Currency futures are just a subspecies of forward rate agreements. For large customers there are some limitations.
Let us assume that you are an American company that has signed a contract to sell mobile phones to a Japanese distributor and that your receipts will be in Japanese Yen and that the receipts are due on February 1st, 2011. You do not want to bear the currency risk, as you have calculated your margin with the current exchange rate of 1:119. These are your options:
(a) Hedge the proceeds by selling 6J currency futures. Buy them pack on February 1st, when your customer will pay you in Japanese Yen.
(b) Enter into a forward rate agreement with one of the desks of a large bank with FX operations, to sell the Yen proceeds on February 1st.
(c) Take a loan in Japanese Yen, and swap the proceeds for USD. Payback the loan, when you receive the proceeds.
If you compare the three options, (c) would be the choice, if you are looking for liquidity. It involves both a lopan and an exchange transaction. But it is more complicated to arrange than the other two options.
Using currency futures is the easiest and cheapest solution, but you do not get a perfect hedge. The currency futures only expire in March, but your proceeds are due in the beginning of February, so you actually have a base risk, which is not covered by the hedge. The base risk stems from the difference in the price evolution of 6J and USDJPY, which in turn us influenced byshort term rate policies of the central banks. Currently both central banks follow an approach of quantitative easing, so the risk is very low.
However this risk can be eliminated by entering a forward rate agreement that expires on February 1st and not on March 14, as the currency futures do. If you export sales amount to USD 100 million and the risk is about 0.2% this is an amount of USD 200,000. You might prefer the forward rate agreement, depending on the conditions available.

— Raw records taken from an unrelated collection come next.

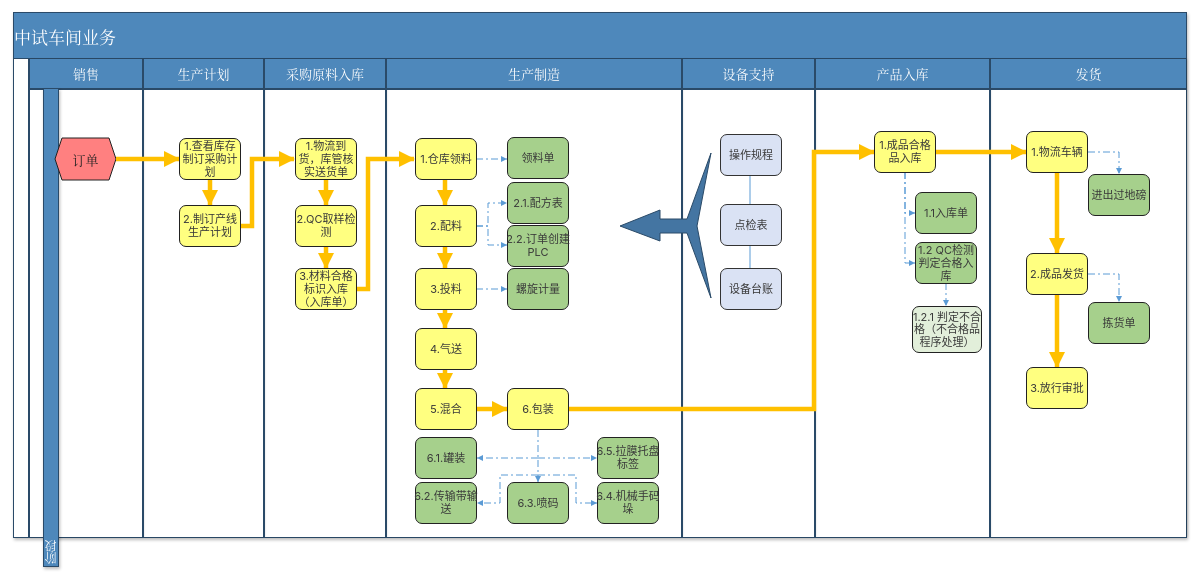
<!DOCTYPE html>
<html lang="zh-CN">
<head>
<meta charset="utf-8">
<title>中试车间业务</title>
<style>
:root {
  --bar: #4e88bb;
  --rule: #2a4a68;
  --flow: #ffc000;
  --link: #5b9bd5;
  --step: #ffff80;
  --record: #a6d08c;
  --reject: #e2efda;
  --support: #dae2f4;
  --order: #ff8080;
  --callout: #4475a2;
  --ink: #3a3a3a;
}
* { box-sizing: border-box; margin: 0; padding: 0; }
body {
  position: relative; width: 1200px; height: 582px; overflow: hidden; background: #fff;
  font-family: Inter, "Noto Sans CJK SC", sans-serif; color: var(--ink);
}
.swimlanes {
  position: absolute; left: 13px; top: 12px; width: 1174px; height: 526px;
  display: flex; flex-direction: column;
  border: 1px solid var(--rule); box-shadow: 1px 2px 3px #0004;
}
.title {
  height: 46px; display: flex; align-items: center; padding-top: 2px;
  background: var(--bar); border-bottom: 1px solid var(--rule); color: #fff;
  font: 400 17px/1 "Noto Serif CJK SC", serif;
}
.lanes {
  flex: 1; display: grid; margin-left: 14px;
  grid-template-columns: 114px 121px 122px 296px 133px 175px 197px;
}
.lane { border-left: 2px solid var(--rule); box-shadow: 2px 0 2px #0002; }
.lane h2 {
  height: 31px; display: flex; align-items: center; justify-content: center;
  background: var(--bar); border-bottom: 2px solid var(--rule); color: #fff;
  font: 400 13px/1 "Noto Serif CJK SC", serif;
}
.phase {
  position: absolute; left: 43px; top: 88px; width: 16px; height: 479px;
  display: flex; align-items: flex-end; justify-content: center;
  background: var(--bar); border: 1px solid var(--rule); box-shadow: 1px 2px 3px #0004;
}
.phase span {
  writing-mode: vertical-rl; transform: rotate(180deg); padding-top: 2px;
  font: 400 12px/14px "Noto Serif CJK SC", serif; color: #fff;
}
.connectors { position: absolute; left: 0; top: 0; }
.flow { fill: none; stroke: var(--flow); stroke-width: 4.5; }
.link { fill: none; stroke: var(--link); stroke-width: 1; }
.dashed { stroke-dasharray: 7 3 2 3; }
.node {
  position: absolute; width: 62px; height: 42px;
  display: flex; align-items: center; justify-content: center;
  border: 1px solid #222; border-radius: 7px;
  font-size: 11px; line-height: 13px; text-align: center; white-space: nowrap;
}
.step { background: var(--step); }
.record { background: var(--record); }
.support { background: var(--support); border-color: #333; }
.reject { background: var(--reject); width: 70px; height: 47px; line-height: 12.5px; }
.order {
  position: absolute; left: 55px; top: 138px; width: 61px; height: 42px;
  display: flex; align-items: center; justify-content: center;
  font: 500 13px/1 "Noto Serif CJK SC", serif; color: #222;
}
</style>
</head>
<body>
<main class="swimlanes">
  <h1 class="title">中试车间业务</h1>
  <div class="lanes">
    <section class="lane"><h2>销售</h2></section>
    <section class="lane"><h2>生产计划</h2></section>
    <section class="lane"><h2>采购原料入库</h2></section>
    <section class="lane"><h2>生产制造</h2></section>
    <section class="lane"><h2>设备支持</h2></section>
    <section class="lane"><h2>产品入库</h2></section>
    <section class="lane"><h2>发货</h2></section>
  </div>
</main>
<aside class="phase"><span>阶段</span></aside>

<svg class="connectors" width="1200" height="582" viewBox="0 0 1200 582" aria-hidden="true">
  <defs>
    <marker id="flow-head" markerUnits="userSpaceOnUse" markerWidth="16" markerHeight="16" refX="15" refY="8" orient="auto">
      <polygon points="0,0 16,8 0,16" fill="#ffc000"/>
    </marker>
    <marker id="link-head" markerUnits="userSpaceOnUse" markerWidth="6" markerHeight="6" refX="6" refY="3" orient="auto-start-reverse">
      <polygon points="0,0 6,3 0,6" fill="#5b9bd5"/>
    </marker>
  </defs>

  <polygon points="62,138 109,138 116,159 109,180 62,180 55,159" fill="#ff8080" stroke="#222"/>

  <g class="link dashed" marker-end="url(#link-head)">
    <path d="M476 159H507" marker-end="url(#link-head)"/>
    <path d="M476 226H488V203H507" marker-end="url(#link-head)"/>
    <path d="M476 226H488V245H507" marker-end="url(#link-head)"/>
    <path d="M476 289H507" marker-end="url(#link-head)"/>
    <path d="M538 430V482" marker-end="url(#link-head)"/>
    <path d="M538 458H477" marker-end="url(#link-head)"/>
    <path d="M538 458H597" marker-end="url(#link-head)"/>
    <path d="M538 475H500V503H477" marker-end="url(#link-head)"/>
    <path d="M538 475H576V503H597" marker-end="url(#link-head)"/>
    <path d="M905 172V213H915" marker-end="url(#link-head)"/>
    <path d="M905 172V263H915" marker-end="url(#link-head)"/>
    <path d="M946 283V306" marker-end="url(#link-head)"/>
    <path d="M1088 152H1119V174" marker-end="url(#link-head)"/>
    <path d="M1088 274H1119V302" marker-end="url(#link-head)"/>
  </g>
  <path class="link" d="M750 176V204M750 246V268"/>

  <g class="flow">
    <path d="M116 159H179" marker-end="url(#flow-head)"/>
    <path d="M210 180V205" marker-end="url(#flow-head)"/>
    <path d="M241 226H252V159H294" marker-end="url(#flow-head)"/>
    <path d="M326 180V205" marker-end="url(#flow-head)"/>
    <path d="M326 246V268" marker-end="url(#flow-head)"/>
    <path d="M356 289H368V159H414" marker-end="url(#flow-head)"/>
    <path d="M445 180V205" marker-end="url(#flow-head)"/>
    <path d="M445 246V268" marker-end="url(#flow-head)"/>
    <path d="M445 310V328" marker-end="url(#flow-head)"/>
    <path d="M445 370V388" marker-end="url(#flow-head)"/>
    <path d="M476 409H507" marker-end="url(#flow-head)"/>
    <path d="M568 409H814V152H874" marker-end="url(#flow-head)"/>
    <path d="M936 152H1026" marker-end="url(#flow-head)"/>
    <path d="M1057 173V253" marker-end="url(#flow-head)"/>
    <path d="M1057 295V367" marker-end="url(#flow-head)"/>
  </g>

  <polygon points="620,226 660,210 660,219 687,219 711,153 697,226 711,298 687,233 660,233 660,241" fill="#4475a2" stroke="#2a4a68"/>
</svg>

<div class="order">订单</div>

<div class="node step" style="left:179px;top:138px">1.查看库存<br>制订采购计<br>划</div>
<div class="node step" style="left:179px;top:205px">2.制订产线<br>生产计划</div>

<div class="node step" style="left:295px;top:138px">1.物流到<br>货，库管核<br>实送货单</div>
<div class="node step" style="left:295px;top:205px">2.QC取样检<br>测</div>
<div class="node step" style="left:295px;top:268px">3.材料合格<br>标识入库<br>（入库单）</div>

<div class="node step" style="left:415px;top:138px">1.仓库领料</div>
<div class="node step" style="left:415px;top:205px">2.配料</div>
<div class="node step" style="left:415px;top:268px">3.投料</div>
<div class="node step" style="left:415px;top:328px">4.气送</div>
<div class="node step" style="left:415px;top:388px">5.混合</div>
<div class="node step" style="left:507px;top:388px">6.包装</div>
<div class="node record" style="left:507px;top:137px">领料单</div>
<div class="node record" style="left:507px;top:182px">2.1.配方表</div>
<div class="node record" style="left:507px;top:225px">2.2.订单创建<br>PLC</div>
<div class="node record" style="left:507px;top:268px">螺旋计量</div>
<div class="node record" style="left:415px;top:437px">6.1.罐装</div>
<div class="node record" style="left:415px;top:482px">6.2.传输带输<br>送</div>
<div class="node record" style="left:507px;top:482px">6.3.喷码</div>
<div class="node record" style="left:597px;top:482px">6.4.机械手码<br>垛</div>
<div class="node record" style="left:597px;top:437px">6.5.拉膜托盘<br>标签</div>

<div class="node support" style="left:720px;top:134px">操作规程</div>
<div class="node support" style="left:720px;top:204px">点检表</div>
<div class="node support" style="left:720px;top:268px">设备台账</div>

<div class="node step" style="left:874px;top:131px">1.成品合格<br>品入库</div>
<div class="node record" style="left:915px;top:192px">1.1入库单</div>
<div class="node record" style="left:915px;top:242px">1.2 QC检测<br>判定合格入<br>库</div>
<div class="node reject" style="left:912px;top:306px">1.2.1 判定不合<br>格（不合格品<br>程序处理）</div>

<div class="node step" style="left:1026px;top:131px">1.物流车辆</div>
<div class="node step" style="left:1026px;top:253px">2.成品发货</div>
<div class="node step" style="left:1026px;top:367px">3.放行审批</div>
<div class="node record" style="left:1088px;top:174px">进出过地磅</div>
<div class="node record" style="left:1088px;top:302px">拣货单</div>
</body>
</html>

The liquidity and flexibility of the FOREX spot and forward markets explains that only a small fraction of the volume is traded via currency futures.
Due to lower liquidity, currency futures show larger spikes in times of excitement, see example below. During the flash crash, currency futures diverged about 2% from their value, as the crash raised the fear and the first market participants who had engaged in the Yen carry trade rushed to the exits.

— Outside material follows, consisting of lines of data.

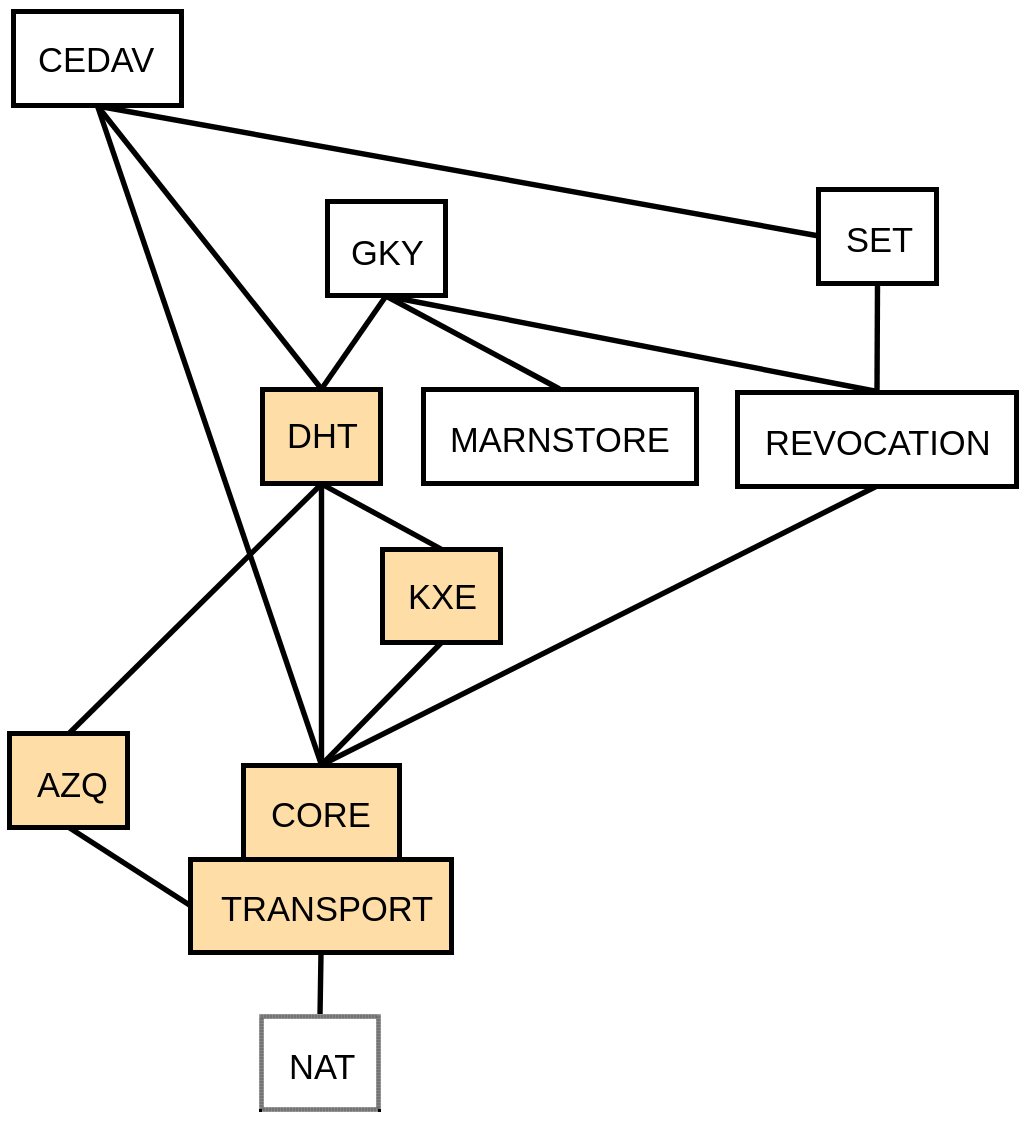
<!DOCTYPE html>
<html lang="en">
<head>
<meta charset="utf-8">
<title>Subsystem dependencies</title>
<style>
:root {
  --paper: #ffffff;
  --ink: #000000;
  --highlight: #ffdda6;
  --muted: #858585;
}
* { box-sizing: border-box; }
html, body { margin: 0; background: var(--paper); overflow: hidden; }
.diagram {
  position: relative;
  width: 1025px;
  height: 1121px;
  overflow: hidden;
  background: var(--paper);
  color: var(--ink);
  font: 34.5px/40px "Liberation Sans", Arial, sans-serif;
}
.links { position: absolute; left: 0; top: 0; fill: none; stroke: var(--ink); stroke-width: 5.4; }
.node {
  position: absolute;
  display: flex;
  align-items: center;
  height: 99px;
  border: 5px solid var(--ink);
  background: var(--paper);
  white-space: nowrap;
}
.core-service { background: var(--highlight); }
.entry { left: 11px; top: 9px; width: 173px; padding: 3px 0 0 22px; }
.naming { left: 325px; top: 199px; width: 123px; padding: 9px 0 0 21px; }
.set { left: 816px; top: 187px; width: 123px; padding: 6px 0 0 25px; }
.dht { left: 260px; top: 387px; width: 123px; padding: 0 0 2px 22px; }
.store { left: 421px; top: 387px; width: 278px; padding: 7px 0 0 24px; }
.revocation { left: 735px; top: 390px; width: 284px; padding: 7px 0 0 25px; }
.estimate { left: 380px; top: 547px; width: 123px; height: 98px; padding: 1px 0 0 23px; }
.selection { left: 7px; top: 731px; width: 123px; padding: 9px 0 0 25px; }
.core { left: 241px; top: 763px; width: 161px; padding: 5px 0 0 25px; }
.transport { left: 188px; top: 857px; width: 266px; height: 98px; padding: 5px 0 0 28px; }
.nat { left: 259px; top: 1014px; width: 122px; padding: 6px 0 0 25px; border-color: transparent; }
.dotted-frame { position: absolute; left: 0; top: 0; fill: none; stroke: var(--muted); stroke-width: 4.6; }
.dotted-frame .dots { stroke: var(--ink); stroke-dasharray: 1 2; stroke-opacity: .25; }
.dotted-frame .corners { fill: var(--ink); stroke: none; }
</style>
</head>
<body>
<main class="diagram">
  <svg class="links" width="1025" height="1121" viewBox="0 0 1025 1121" aria-hidden="true">
    <line x1="97.5" y1="106" x2="819" y2="236"/>
    <line x1="97.5" y1="106" x2="321.5" y2="389"/>
    <line x1="97.5" y1="106" x2="321.5" y2="765"/>
    <line x1="386" y1="296" x2="321.5" y2="389"/>
    <line x1="386" y1="296" x2="559.5" y2="389"/>
    <line x1="386" y1="296" x2="877" y2="391.5"/>
    <line x1="877.5" y1="284" x2="877" y2="392"/>
    <line x1="321.5" y1="484" x2="69" y2="733.5"/>
    <line x1="321.5" y1="484" x2="321.5" y2="765"/>
    <line x1="321.5" y1="484" x2="441" y2="549"/>
    <line x1="441" y1="643" x2="321.5" y2="765"/>
    <line x1="877" y1="486" x2="321.5" y2="765"/>
    <line x1="69" y1="827.5" x2="191" y2="906"/>
    <line x1="321" y1="953" x2="320" y2="1016"/>
  </svg>

  <div class="node entry">CEDAV</div>
  <div class="node naming">GKY</div>
  <div class="node set">SET</div>
  <div class="node core-service dht">DHT</div>
  <div class="node store">MARNSTORE</div>
  <div class="node revocation">REVOCATION</div>
  <div class="node core-service estimate">KXE</div>
  <div class="node core-service selection">AZQ</div>
  <div class="node core-service core">CORE</div>
  <div class="node core-service transport">TRANSPORT</div>
  <div class="node nat">NAT</div>

  <svg class="dotted-frame" width="1025" height="1121" viewBox="0 0 1025 1121" aria-hidden="true">
    <rect x="261.5" y="1016.5" width="117" height="93"/>
    <rect class="dots" x="261.5" y="1016.5" width="117" height="93"/>
    <g class="corners">
      <rect x="259" y="1109" width="3" height="3"/>
      <rect x="378" y="1109" width="3" height="3"/>
    </g>
  </svg>
</main>
</body>
</html>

However, I have found volume in currency futures to be relevant, I do trade 6E by using a better volume indicator, and even without the participation of large traders, it does give accurate signals.
The following 4 users say Thank You to Fat Tails for this post:
To me is really important cos is the only way to see the true volume (as traded contracts) in FX market. FX futures volume has grown rapidly in recent years, and accounts for about 7% of the total foreign exchange market volume, according to The Wall Street Journal Europe (5/5/06, p. 20) (wikepedia citation), I think now it should be even more, so, it is statistically significant of about what happens in the whole market.
Take your Pips, go out and Live.
The following user says Thank You to LukeGeniol for this post:
I know traders at several currency funds (spot) and all are telling me they are now watching CME FX product volumes (they all started this within last 12 to 18 months). I definitely can see supply & demand shifts in the CME FX instruments through tracking Cumulative Delta Volume (market order driven order flow).
The following 3 users say Thank You to FulcrumTrader for this post:
Just like I did, I came from forex spot and I strarted to using futures Volume, more than 2 years ago.
That's really does not matter cos forex spot and futures (current contract) have almost the same price and the same movement, so one can trade spot using futures data, like I did before switching to futures, it's onlypersonal choise to trade futures or spot FX.